A Pulitzer Prize finalist - and one of the authors every aspiring author should read. I could tell you more about him myself, but there is no way I could say anything about him that would top the author bio on his website: Before landing a job teaching creative writing, he worked in a shoe factory, a garment factory, a tire repairs manufacturing plant, a department store. He earned money umpiring men’s slow-pitch softball games, gathering addresses for the U.S. Census Bureau, delivering pizzas, detasseling corn for the Dekalb Seed Corn Company, flipping burgers at Hardees, and working on a Christmas Tree Farm. Through all those jobs, he kept writing. If that’s what gives you pleasure, he hopes you will, too.
SIX SIMPLE QUESTIONS
WITH LEE MARTIN
1) Do you feel writers should write each day or "when the mood strikes"?
I try to write each day because regularity produces results, but, alas, teaching and other real life things get in the way, so I'm not always able to write each day.
2) Do you have a "writing spot," or do you move around?

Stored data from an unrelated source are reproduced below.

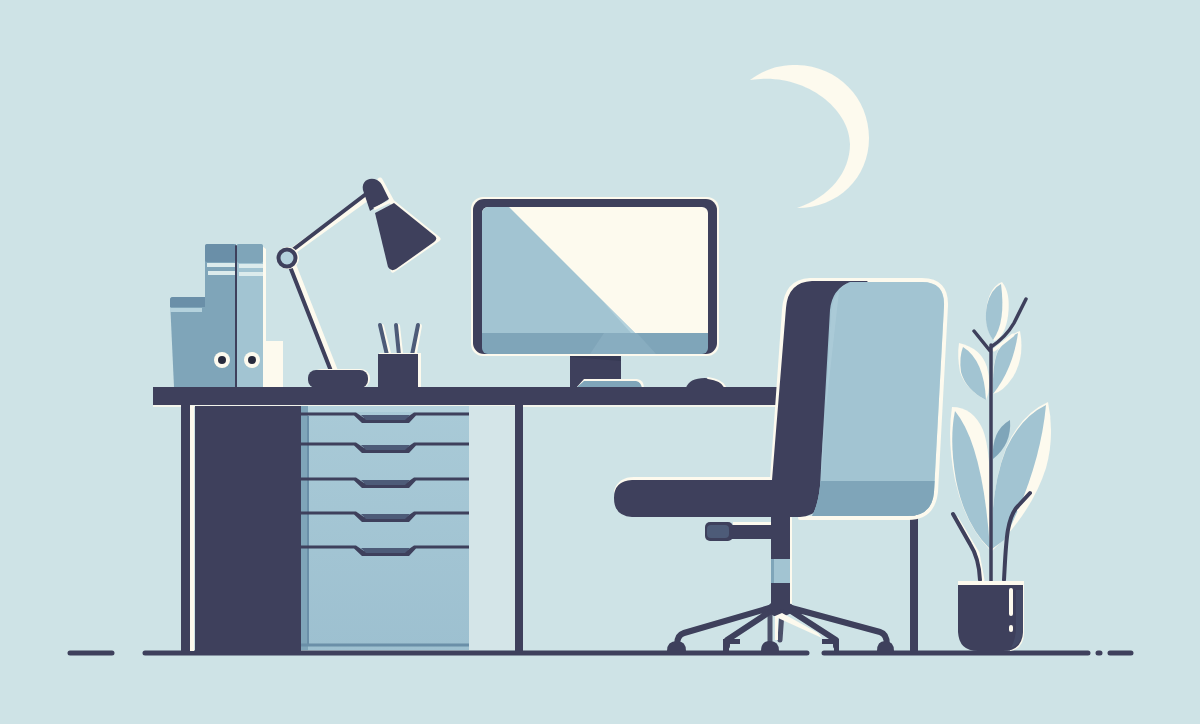
<!DOCTYPE html>
<html lang="en">
<head>
<meta charset="utf-8">
<title>Night desk illustration</title>
<style>
:root{--sky:#cee3e6;--ink:#3e405c;--ink-soft:#4d5b78;--cream:#fdfaee;--blue:#a2c4d2;--blue-light:#b4d2dd;--blue-mid:#7fa5b9;--blue-deep:#6a8fa8}
html,body{margin:0;height:100%;overflow:hidden;background:var(--sky)}
svg{display:block;width:1200px;height:724px}
.ink{fill:var(--ink)}.cream{fill:var(--cream)}.blue{fill:var(--blue)}.light{fill:var(--blue-light)}.mid{fill:var(--blue-mid)}.deep{fill:var(--blue-deep)}.soft{fill:var(--ink-soft)}
.line{fill:none;stroke:var(--ink);stroke-linecap:round;stroke-linejoin:round}
.glow{fill:none;stroke:var(--cream);stroke-linecap:round;stroke-linejoin:round}
</style>
</head>
<body>
<svg viewBox="0 0 1200 724" role="img" aria-label="Desk with computer, lamp, office chair and plant under a crescent moon">
<defs>
<linearGradient id="panel" x1="0" y1="0" x2="0" y2="1"><stop offset="0" stop-color="#a9cad7"/><stop offset="1" stop-color="#9dc0d0"/></linearGradient>
<clipPath id="screen-clip"><rect x="482" y="207" width="226" height="147" rx="6"/></clipPath>
<clipPath id="back-clip"><path id="back-shape" d="M850 282H922Q945 282 944 306L934 492Q932 516 908 516H812Q818 505 820 486L830 310Q832 289 850 282Z"/></clipPath>
<g id="handle"><path class="ink" d="M301 -1.500H356L364 4H406L414 -1.500H469V1.500H416L409 9H362L354 1.500H301Z"/><path class="soft" d="M361 1H410L405 6H366Z"/></g>
</defs>
<rect width="1200" height="724" fill="var(--sky)"/>

<path id="moon" class="cream" d="M750 80C768 67 782 65 797 65C838 66 869 98 869 138C869 178 838 208 797 208C830 197 850 172 850 144C850 108 803 71 750 80Z"/>

<g id="floor" class="line" stroke-width="5">
<path d="M70 653H112M145 653H807M824 653H1088M1098 653H1100M1110 653H1131"/>
</g>

<g id="books">
<path class="mid" d="M170 300Q170 297 173 297H206V387H174Z"/>
<path class="deep" d="M170 300Q170 297 173 297H206V307H170Z"/>
<rect class="light" x="170" y="308" width="32" height="4"/>
<path class="cream" d="M262 246L266 249V341H283V387H262Z"/>
<path class="mid" d="M205 247Q205 244 208 244H236V387H205Z"/>
<path class="blue" d="M237 244H260Q263 244 263 247V387H237Z"/>
<rect class="deep" x="205" y="244" width="30" height="18" rx="2"/>
<rect class="mid" x="237" y="244" width="26" height="19" rx="2"/>
<path class="line" d="M236 246V387" stroke-width="2"/>
<g fill="#dcebec"><path d="M207 263H235V267H207ZM208 271H235V275H208ZM239 264H263V268H239ZM239 272H263V276H239Z"/></g>
<circle class="cream" cx="222" cy="360" r="8"/><circle cx="222" cy="360" r="4" fill="#282b3d"/>
<circle class="cream" cx="252" cy="360" r="8"/><circle cx="252" cy="360" r="4" fill="#282b3d"/>
</g>

<g id="lamp">
<path class="glow" d="M290 253L366 198M293 266L334 370" stroke-width="7"/>
<path class="line" d="M290 252L366 194M289 264L331 371" stroke-width="4"/>
<circle cx="288" cy="258" r="11" fill="var(--cream)"/>
<circle class="light" cx="287" cy="258" r="8.500" stroke="var(--ink)" stroke-width="4"/>
<path class="glow" d="M380 180L392 202L438 239L393 270" stroke-width="5"/>
<path class="ink" d="M364 193C359 181 370 176 377 180Q381 182 383 187L389 199L370 211Z"/>
<path d="M374 209L391 201" stroke="var(--cream)" stroke-width="3"/>
<path class="ink" d="M375 213L394 203L435 236Q438 239 434 242L396 269Q391 272 388 267Z"/>
<rect class="cream" x="312" y="369" width="58" height="19" rx="9"/>
<rect class="ink" x="308" y="370" width="60" height="18" rx="8"/>
</g>

<g id="pencil-cup">
<path class="glow" d="M382 326L389 353M398 326L401 353M420 326L415 353" stroke-width="4"/>
<path d="M380 325L387 355M396 325L399 355M418 325L412 355" fill="none" stroke="var(--ink-soft)" stroke-width="4" stroke-linecap="round"/>
<rect class="cream" x="379" y="353" width="42" height="35"/>
<rect class="ink" x="378" y="354" width="40" height="34"/>
</g>

<g id="monitor">
<path class="ink" d="M570 352H621V388H570Z"/>
<path fill="#2f344c" opacity=".5" d="M570 352H621V361L570 357Z"/>
<path class="cream" d="M584 379H637Q644 380 644 388H576Z"/>
<path class="mid" d="M584 381H636Q641 382 642 388H576Z"/>
<rect class="cream" x="471" y="197" width="248" height="159" rx="12"/>
<rect class="ink" x="473" y="199" width="244" height="155" rx="11"/>
<g clip-path="url(#screen-clip)">
<rect class="cream" x="482" y="207" width="226" height="128"/>
<path class="blue" d="M482 207H509L636 334H482Z"/>
<path class="light" d="M604 303L636 334H632Z"/>
<rect class="mid" x="482" y="333" width="226" height="21"/>
<path class="blue" d="M604 333H637L656 354H590Z" opacity=".25"/>
</g>
</g>

<g id="mouse">
<path class="ink" d="M686 388Q689 378 705 378Q721 379 725 388Z"/>
<path class="glow" d="M708 378Q722 380 725 387" stroke-width="2"/>
</g>

<g id="desk">
<rect class="cream" x="153" y="403" width="765" height="4" opacity=".8"/>
<rect class="ink" x="153" y="387" width="665" height="18"/>
<rect class="ink" x="181" y="404" width="9" height="249"/>
<rect class="cream" x="190" y="406" width="4" height="245"/>
<rect class="ink" x="515" y="404" width="8" height="249"/>
<rect class="ink" x="910" y="506" width="8" height="147"/>
</g>

<g id="drawers">
<rect class="ink" x="195" y="406" width="106" height="247"/>
<rect x="301" y="406" width="168" height="244" fill="url(#panel)"/>
<rect x="469" y="406" width="46" height="244" fill="#d4e5e8"/>
<path class="light" d="M301 406H469V412H301Z"/>
<rect class="mid" x="301" y="406" width="7" height="244"/>
<path d="M308 416V644" stroke="var(--blue-deep)" stroke-width="2"/>
<path d="M301 645H469" stroke="var(--blue-deep)" stroke-width="3"/>
<use href="#handle" y="414"/><use href="#handle" y="444"/><use href="#handle" y="479"/><use href="#handle" y="513"/><use href="#handle" y="547"/>
</g>

<g id="chair">
<g id="chair-base">
<path class="line" d="M776 606L684 633Q677 635 677 645M784 606L880 632Q887 634 887 645M774 609L727 640V646M788 609L836 640V646" stroke-width="6"/>
<path class="ink" d="M771 582H790V603L798 610L785 616H774L764 610L771 603Z"/>
<path class="line" d="M770 612V644M782 612L780 640" stroke-width="5" opacity=".9"/>
<path class="ink" d="M667 651Q667 641 677 641Q686 641 686 651ZM761 651Q761 641 770 641Q779 641 779 651ZM877 651Q877 641 885 641Q894 641 894 651ZM723 639H740V644H729V651H723ZM822 639H839V651H834V644H822Z"/>
<path class="cream" d="M782 613L818 633L822 638L778 618V640H775V616Z"/>
<rect class="ink" x="771" y="512" width="19" height="48"/>
<rect class="mid" x="771" y="559" width="19" height="24"/>
<rect class="blue" x="774" y="559" width="16" height="24"/>
<path class="glow" d="M791 518V603" stroke-width="2"/>
<rect class="ink" x="728" y="525" width="46" height="14"/>
<rect class="ink" x="705" y="522" width="28" height="19" rx="5"/>
<rect class="soft" x="707" y="525" width="22" height="13" rx="4"/>
<path class="cream" d="M733 522H771V525H733Z"/>
</g>
<path class="glow" d="M616 491Q620 479 634 479H772L784 310Q786 281 810 280H922Q947 280 946 306L936 492Q933 518 908 518H800" stroke-width="4"/>
<path class="ink" d="M632 480H772L786 308Q788 282 812 281H868L846 300L826 490Q822 516 800 517H632Q614 516 614 498Q614 481 632 480Z"/>
<use href="#back-shape" class="blue"/>
<g clip-path="url(#back-clip)">
<path class="mid" d="M812 481H940V518H806Z"/>
<path class="light" d="M840 282H850Q833 290 831 315L822 470H819Z" opacity=".5"/>
</g>
</g>

<g id="plant">
<g id="leaves">
<path class="cream" d="M1002 282Q1011 293 1008 316Q1005 337 994 341Q983 326 987 304Q991 286 1002 282Z"/>
<path class="blue" d="M1001 284Q1006 322 993 340Q983 326 987 305Q991 289 1001 284Z"/>
<path class="cream" d="M959 343Q981 348 987 367Q992 386 986 400Q966 390 960 372Q957 356 959 343Z"/>
<path class="blue" d="M963 347Q984 360 986 400Q966 390 961 372Q959 357 963 347Z"/>
<path class="cream" d="M1020 331Q1025 357 1013 377Q1003 392 993 394Q991 368 998 350Q1006 335 1020 331Z"/>
<path class="blue" d="M1018 333Q1013 369 993 394Q992 365 998 351Q1006 338 1018 333Z"/>
<path class="cream" d="M952 407Q973 407 983 430Q993 455 990 550Q965 525 955 480Q947 440 952 407Z"/>
<path class="blue" d="M955 411Q983 445 990 549Q965 525 956 480Q949 440 955 411Z"/>
<path class="cream" d="M1048 402Q1055 435 1046 468Q1032 512 992 551Q990 490 1006 448Q1021 414 1048 402Z"/>
<path class="blue" d="M1046 405Q1040 470 1004 540L992 549Q990 490 1006 449Q1021 417 1046 405Z"/>
<path class="mid" d="M1010 420Q1012 444 993 459Q991 431 1010 420Z"/>
</g>
<path class="glow" d="M994 350L1013 335M957 518L978 553L983 580M1031 494L1018 510" stroke-width="3"/>
<path class="line" d="M991 582V345M991 352L974 331M991 347Q1006 337 1014 323L1026 299" stroke-width="3.500"/>
<path class="line" d="M980 580Q979 558 970 544L953 514M1004 580C1006 545 1006 518 1018 506L1030 493" stroke-width="4"/>
<rect class="cream" x="958" y="581" width="66" height="6"/>
<path class="cream" d="M1016 585H1024V634Q1023 649 1010 651Z"/>
<path class="ink" d="M958 585H1023V632Q1022 651 1003 651H978Q959 651 958 632Z"/>
<path class="soft" d="M1016 590H1023V632Q1021 645 1011 648Q1016 638 1016 628Z" opacity=".4"/>
<path class="glow" d="M1011 590V614M1011 627V630" stroke-width="4"/>
</g>
</svg>
</body>
</html>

I have a spot, my writing room, where I'm either in a comfy chair with pen and paper, or at my computer. I've also written in hotel rooms and wherever I happen to be at the time.

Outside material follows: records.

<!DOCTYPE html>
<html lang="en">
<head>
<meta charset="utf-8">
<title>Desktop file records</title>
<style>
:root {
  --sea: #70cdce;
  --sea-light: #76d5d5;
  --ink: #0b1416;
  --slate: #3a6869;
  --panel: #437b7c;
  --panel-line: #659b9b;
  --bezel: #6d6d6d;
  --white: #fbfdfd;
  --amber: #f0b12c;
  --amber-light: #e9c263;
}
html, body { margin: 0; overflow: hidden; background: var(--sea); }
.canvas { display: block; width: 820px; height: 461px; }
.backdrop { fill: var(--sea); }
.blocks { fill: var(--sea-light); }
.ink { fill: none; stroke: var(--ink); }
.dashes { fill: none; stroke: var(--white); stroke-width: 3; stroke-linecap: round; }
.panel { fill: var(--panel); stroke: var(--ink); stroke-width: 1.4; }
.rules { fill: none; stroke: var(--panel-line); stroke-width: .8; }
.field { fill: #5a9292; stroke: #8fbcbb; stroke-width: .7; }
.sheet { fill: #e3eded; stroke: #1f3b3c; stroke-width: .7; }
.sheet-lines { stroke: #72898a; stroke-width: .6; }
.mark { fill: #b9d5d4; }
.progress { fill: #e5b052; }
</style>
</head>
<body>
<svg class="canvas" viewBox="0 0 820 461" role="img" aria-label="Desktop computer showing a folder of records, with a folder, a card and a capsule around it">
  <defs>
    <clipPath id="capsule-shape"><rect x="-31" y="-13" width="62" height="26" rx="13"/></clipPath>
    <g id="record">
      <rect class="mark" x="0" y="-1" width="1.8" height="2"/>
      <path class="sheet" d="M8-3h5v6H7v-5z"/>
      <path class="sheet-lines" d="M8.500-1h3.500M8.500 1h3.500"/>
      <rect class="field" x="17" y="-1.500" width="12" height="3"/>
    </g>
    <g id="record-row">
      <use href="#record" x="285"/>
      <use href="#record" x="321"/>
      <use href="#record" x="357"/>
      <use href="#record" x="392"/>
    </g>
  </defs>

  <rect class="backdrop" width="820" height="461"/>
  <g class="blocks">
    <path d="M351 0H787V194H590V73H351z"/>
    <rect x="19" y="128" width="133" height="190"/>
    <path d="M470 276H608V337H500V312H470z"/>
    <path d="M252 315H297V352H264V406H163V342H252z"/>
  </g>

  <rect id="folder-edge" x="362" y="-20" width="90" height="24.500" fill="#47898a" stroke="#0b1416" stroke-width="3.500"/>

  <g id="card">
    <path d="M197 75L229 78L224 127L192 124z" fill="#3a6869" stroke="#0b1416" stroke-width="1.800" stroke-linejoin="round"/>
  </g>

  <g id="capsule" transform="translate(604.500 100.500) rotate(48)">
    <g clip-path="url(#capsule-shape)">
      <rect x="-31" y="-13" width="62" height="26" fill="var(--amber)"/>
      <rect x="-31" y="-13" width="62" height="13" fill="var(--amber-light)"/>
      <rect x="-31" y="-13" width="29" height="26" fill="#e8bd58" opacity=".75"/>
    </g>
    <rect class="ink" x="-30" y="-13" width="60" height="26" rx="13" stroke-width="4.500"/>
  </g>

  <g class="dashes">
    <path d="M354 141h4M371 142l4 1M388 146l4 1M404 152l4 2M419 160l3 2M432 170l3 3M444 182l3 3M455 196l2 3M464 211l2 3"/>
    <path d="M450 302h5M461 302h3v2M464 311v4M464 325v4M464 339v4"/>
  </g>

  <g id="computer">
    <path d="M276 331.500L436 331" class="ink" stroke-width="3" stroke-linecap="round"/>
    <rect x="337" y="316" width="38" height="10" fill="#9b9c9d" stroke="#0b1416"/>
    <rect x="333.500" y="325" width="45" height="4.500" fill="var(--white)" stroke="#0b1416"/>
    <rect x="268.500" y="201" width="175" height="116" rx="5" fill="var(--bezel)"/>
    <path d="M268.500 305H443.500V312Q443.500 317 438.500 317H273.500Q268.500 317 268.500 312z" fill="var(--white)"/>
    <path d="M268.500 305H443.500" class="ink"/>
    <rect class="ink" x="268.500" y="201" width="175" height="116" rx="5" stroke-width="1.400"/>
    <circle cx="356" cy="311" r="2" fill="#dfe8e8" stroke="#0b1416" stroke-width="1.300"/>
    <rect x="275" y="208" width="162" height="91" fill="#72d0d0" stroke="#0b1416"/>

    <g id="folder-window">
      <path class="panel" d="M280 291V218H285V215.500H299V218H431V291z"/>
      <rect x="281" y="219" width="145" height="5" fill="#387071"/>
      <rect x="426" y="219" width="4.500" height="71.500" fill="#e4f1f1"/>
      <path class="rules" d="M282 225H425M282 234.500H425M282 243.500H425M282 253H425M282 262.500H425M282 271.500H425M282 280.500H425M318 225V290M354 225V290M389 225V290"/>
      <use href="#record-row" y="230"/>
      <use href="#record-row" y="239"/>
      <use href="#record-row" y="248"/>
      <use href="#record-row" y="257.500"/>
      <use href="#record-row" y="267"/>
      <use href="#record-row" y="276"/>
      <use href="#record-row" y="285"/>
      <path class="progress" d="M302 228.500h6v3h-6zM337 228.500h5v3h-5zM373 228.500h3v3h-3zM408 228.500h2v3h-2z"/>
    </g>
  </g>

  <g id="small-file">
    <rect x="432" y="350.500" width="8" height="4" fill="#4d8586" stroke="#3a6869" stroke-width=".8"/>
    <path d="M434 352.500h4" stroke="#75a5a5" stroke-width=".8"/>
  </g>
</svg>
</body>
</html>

3) What is the one book (written by someone else) you would have liked to have written yourself?
'Rock Springs' by Richard Ford. I love those stories. They helped me write the stories in my first book, 'The Least You Need to Know.'
4) What is the one book you feel every aspiring author should read?
I love what 'The Great Gatsby' has to show us about the structure of a novel. The first two-thirds of the book dramatizes all the major elements and in effect puts into place a brick wall, brick by brick. The final third of the novel involves the pulling out of those bricks, one at a time, until all that can be done with the material is done.
5) What is the best writing advice you have ever heard/read?
From Isak Dinesen: "Write a little every day, without hope, without despair."
6) What is the best advice you can give to aspiring authors?
Follow Isak Dinesen's advice and fall in love with the process. Give little thought to reaching the desired result; it will come if you trust the process.
Write a little every day, without hope, without despair.